> **Aim of the exercise**
Look through the data that follows and say how many of its lines contain "band", giving the number only.

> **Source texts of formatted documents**
____

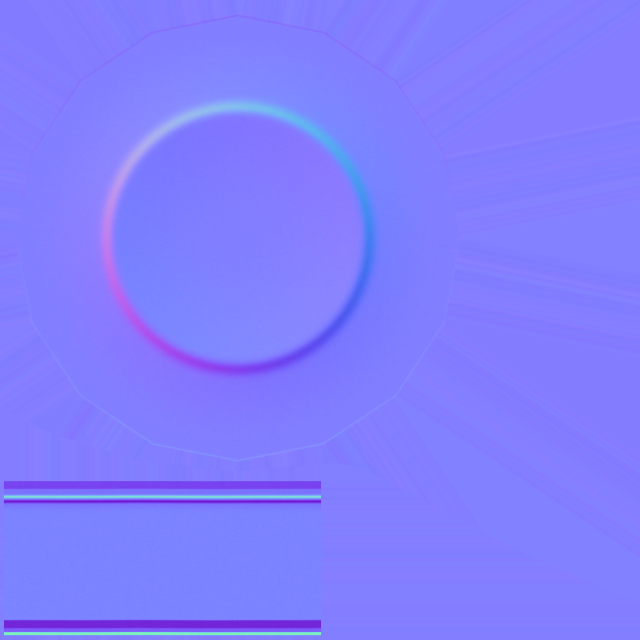
Reproduce this texture map procedurally as a three.js fragment shader.

```glsl
// Tangent-space normal map: a round cap with a bevel ring, a side strip, and padded streaks around both.
varying vec2 vUv;

const float PI = 3.14159265;
const vec2 CAP_CENTER = vec2(0.372, 0.628);
const float CAP_RADIUS = 0.348;
const float CAP_SIDES = 16.0;
const float RING_RADIUS = 0.2055;
const float RING_WIDTH = 0.0105;
const vec2 STRIP_MIN = vec2(0.0065, 0.0078);
const vec2 STRIP_MAX = vec2(0.5013, 0.2474);
const vec2 FLAT_TILT = vec2(0.008, -0.003);
const float SOFT = 0.0012;

vec2 hashGradient(vec2 cell) {
  vec2 h = vec2(dot(cell, vec2(127.1, 311.7)), dot(cell, vec2(269.5, 183.3)));
  return 2.0 * fract(sin(h) * 43758.5) - 1.0;
}

float gradientNoise(vec2 p) {
  vec2 cell = floor(p);
  vec2 f = fract(p);
  vec2 w = f * f * f * (f * (f * 6.0 - 15.0) + 10.0);
  float a = dot(hashGradient(cell), f);
  float b = dot(hashGradient(cell + vec2(1.0, 0.0)), f - vec2(1.0, 0.0));
  float c = dot(hashGradient(cell + vec2(0.0, 1.0)), f - vec2(0.0, 1.0));
  float d = dot(hashGradient(cell + 1.0), f - 1.0);
  return mix(mix(a, b, w.x), mix(c, d, w.x), w.y);
}

vec2 noisePair(vec2 p) {
  return vec2(gradientNoise(p), gradientNoise(p + 47.3));
}

float bump(float x, float center, float width) {
  float d = (x - center) / width;
  return exp(-d * d);
}

float band(float x, float low, float high, float soft) {
  return smoothstep(low - soft, low + soft, x) * (1.0 - smoothstep(high - soft, high + soft, x));
}

// Nearest rim point of a regular polygon (xy) and signed distance to it (z)
vec3 polygonRim(vec2 p, float radius, float sides) {
  float sector = 2.0 * PI / sides;
  float angle = (floor(atan(p.y, p.x) / sector) + 0.5) * sector;
  vec2 normal = vec2(cos(angle), sin(angle));
  vec2 along = vec2(-normal.y, normal.x);
  float apothem = radius * cos(sector * 0.5);
  float reach = radius * sin(sector * 0.5);
  vec2 rim = normal * apothem + along * clamp(dot(p, along), -reach, reach);
  float side = dot(p, normal) < apothem ? -1.0 : 1.0;
  return vec3(rim, side * length(p - rim));
}

// Bevel ring with broad, opposed slopes on its two sides
vec2 capTilt(vec2 p) {
  float r = length(p);
  vec2 slope = vec2(-p.x, p.y) / max(r, 0.001);
  float inner = -0.042 * smoothstep(0.0, RING_RADIUS, r);
  float outer = 0.047 * (1.0 - smoothstep(RING_RADIUS, 0.335, r));
  float shoulder = mix(inner, outer, smoothstep(-0.01, 0.01, r - RING_RADIUS));
  float ring = bump(r, RING_RADIUS, RING_WIDTH);
  return slope * mix(shoulder, 0.245, ring);
}

// Horizontal grooves and bright ridges along the strip
vec2 stripTilt(vec2 p) {
  float y = p.y + 0.0006 * gradientNoise(vec2(p.x * 7.0, 2.0));
  float t = 0.015 + 0.012 * (0.12 - y);
  t -= 0.25 * band(y, 0.236, 0.249, 0.0018);
  t -= 0.07 * band(y, 0.226, 0.236, 0.003);
  t -= 0.39 * bump(y, 0.2164, 0.0028);
  t -= 0.05 * bump(y, 0.211, 0.007);
  t -= 0.37 * band(y, 0.0185, 0.031, 0.0015);
  t -= 0.16 * band(y, 0.0125, 0.0185, 0.0015);
  t += 0.37 * bump(y, 0.2238, 0.0026);
  t += 0.43 * band(y, 0.007, 0.0121, 0.0009);
  return vec2(-0.015 - 0.035 * smoothstep(0.1, 0.4, -t), t);
}

// Padding stays constant along each line from its nearest island point
vec2 streakTilt(vec2 source, float strength) {
  vec2 wide = noisePair(source * 34.0);
  vec2 fine = noisePair(source * 145.0);
  return vec2(0.014, -0.006) + strength * (0.035 * wide + 0.032 * fine);
}

vec3 encodeNormal(vec2 tilt) {
  float z = sqrt(max(0.0, 1.0 - 4.0 * dot(tilt, tilt)));
  return vec3(0.5 + tilt, 0.5 + 0.5 * z);
}

void main() {
  vec2 capPoint = vUv - CAP_CENTER;
  vec3 rim = polygonRim(capPoint, CAP_RADIUS, CAP_SIDES);
  vec2 stripPoint = clamp(vUv, STRIP_MIN, STRIP_MAX);
  float stripGap = length(vUv - stripPoint);

  // Padding, split where both islands are equally far
  float nearStrip = smoothstep(-0.002, 0.002, rim.z - stripGap);
  vec2 padding = mix(streakTilt(rim.xy, 1.0), streakTilt(stripPoint, 0.75), nearStrip);

  // Islands with fine surface grain
  vec2 grain = 0.016 * noisePair(vUv * 260.0) + 0.009 * noisePair(vUv * 90.0);
  float inCap = 1.0 - smoothstep(-SOFT, SOFT, rim.z);
  float inStrip = 1.0 - smoothstep(0.0, SOFT, stripGap);
  vec2 tilt = mix(padding, FLAT_TILT + capTilt(capPoint) + grain, inCap);
  tilt = mix(tilt, stripTilt(vUv) + grain, inStrip);

  // Faint seam on the polygon rim
  vec2 outward = normalize(rim.xy);
  tilt += vec2(0.012, -0.065 * outward.y) * bump(rim.z, 0.0, 0.0016);

  gl_FragColor = vec4(encodeNormal(tilt), 1.0);
}
```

____

> **Answer to this exercise**
6